This is a timeline of the early history of computerized physician order entry, from 1971 through 2009.
- In 1971, Lockheed Martin developed the first CPOE system in the El Camino hospital in Mountain View, California. The system was rudimentary, with almost no clinical decision support, but it did allow physicians to quickly order medications with a few simple clicks.
- In 1984, the Regenstrief Institute implemented a CPOE at Wishard Memorial Hospital. This system required keyboard input, but had more decision support than the El Camino system. It allowed automatic reordering and alerts for known adverse interactions.
- In 1988, the LDS Hospital in Salt Lake came out with Health Evaluation through Logical Programming (HELP), a blood-product-specific CPOE system that added an additional "standing orders" feature, which automatically placed orders for specific procedures that were added over time. 
- From 1994 to 2004, commercial CPOE grew quickly. Cerner came out with Millenium, Eclipsys changed their E7000 line into SCM, Siemens launched InVision, Meditech announced Magic, Epic Systems released Epic, McKesson developed Horizon, and GE was just finishing Centricity. 

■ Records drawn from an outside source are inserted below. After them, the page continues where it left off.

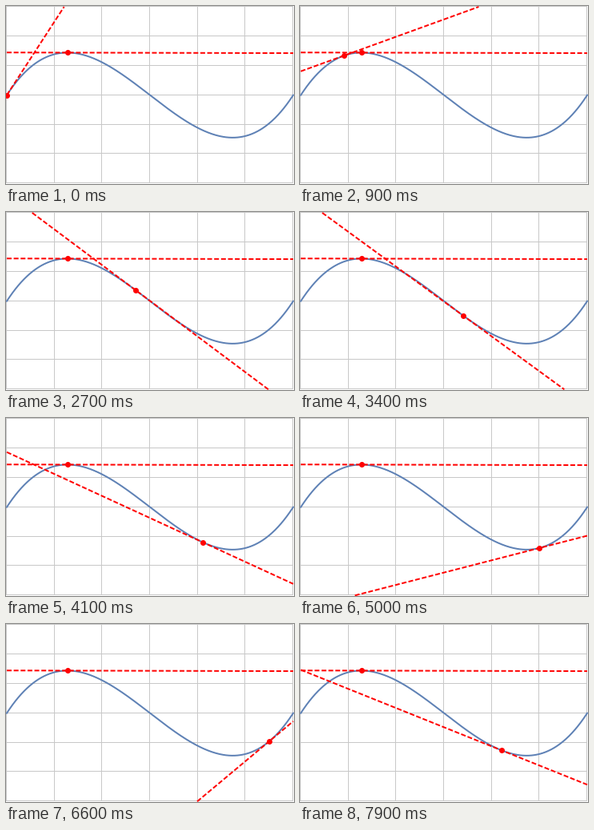
A matplotlib script for the animation above (8000 ms loop, 360 by 223 pixels).

```python
import numpy as np
import matplotlib.pyplot as plt
from matplotlib.animation import FuncAnimation

W, H, DPI = 360, 223, 64
PX = 72 / DPI  # points per pixel
FRAMES, INTERVAL, SWEEP = 80, 100, 60

# Plot box in pixels, y pointing down; the curve spans x = -1..1
LEFT, RIGHT, TOP, BOTTOM = 1, 359, 1, 222.3
CX, CY = (LEFT + RIGHT) / 2, (TOP + BOTTOM) / 2
SX, SY = (RIGHT - LEFT) / 2, (BOTTOM - TOP) / 1.6
STROKE = 2


def f(x):
    return x**3 - x


def slope(x):
    return 3 * x**2 - 1


def to_px(x, y):
    return CX + SX * x, CY - SY * y


def tangent(x):
    """End points of the tangent at x, clipped to the plot box."""
    px, py = to_px(x, f(x))
    m = -slope(x) * SY / SX
    lo, hi = LEFT, RIGHT
    if abs(m) > 1e-9:
        a, b = sorted(px + (edge - py) / m for edge in (TOP, BOTTOM))
        lo, hi = max(lo, a), min(hi, b)
    xs = np.array([lo, hi])
    return xs, py + m * (xs - px)


def position(i):
    """Sweep right at constant speed, rest one frame, then come back."""
    step = i if i <= SWEEP else 2 * SWEEP + 1 - i
    return -1 + 2 * step / SWEEP


fig = plt.figure(figsize=(W / DPI, H / DPI), dpi=DPI, facecolor="white")
ax = fig.add_axes([0, 0, 1, 1])
ax.set(xlim=(0, W), ylim=(H, 0))
ax.axis("off")

# Grid lines snap to whole pixels, so they sit one pixel up and left
grid = dict(color="#c8c8c8", lw=PX, antialiased=False, snap=True, zorder=1)
for gx in np.linspace(LEFT, RIGHT, 7) - 1:
    ax.plot([gx, gx], [0, BOTTOM - 1], **grid)
for gy in np.linspace(TOP, BOTTOM, 7) - 1:
    ax.plot([0, RIGHT - 1], [gy, gy], **grid)

t = np.linspace(-1, 1, 300)
ax.plot(*to_px(t, f(t)), color="#5e81b5", lw=STROKE * PX, zorder=2)


def add_tangent():
    line, = ax.plot([], [], color="red", lw=STROKE * PX, snap=False, zorder=3,
                    dashes=(3, 1.32), dash_capstyle="butt")
    dot, = ax.plot([], [], "o", color="red", ms=7 * PX, mew=0, zorder=4)
    return line, dot


def place(pair, x):
    line, dot = pair
    line.set_data(*tangent(x))
    px, py = to_px(x, f(x))
    dot.set_data([px], [py])


fixed, moving = add_tangent(), add_tangent()
place(fixed, -0.5765)


def update(i):
    place(moving, position(i))
    return moving


anim = FuncAnimation(fig, update, frames=FRAMES, interval=INTERVAL,
                     repeat=True, repeat_delay=0)
plt.show()
```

- However, as of 2009, less than 10% of the hospitals in the US had fully operational CPOE systems.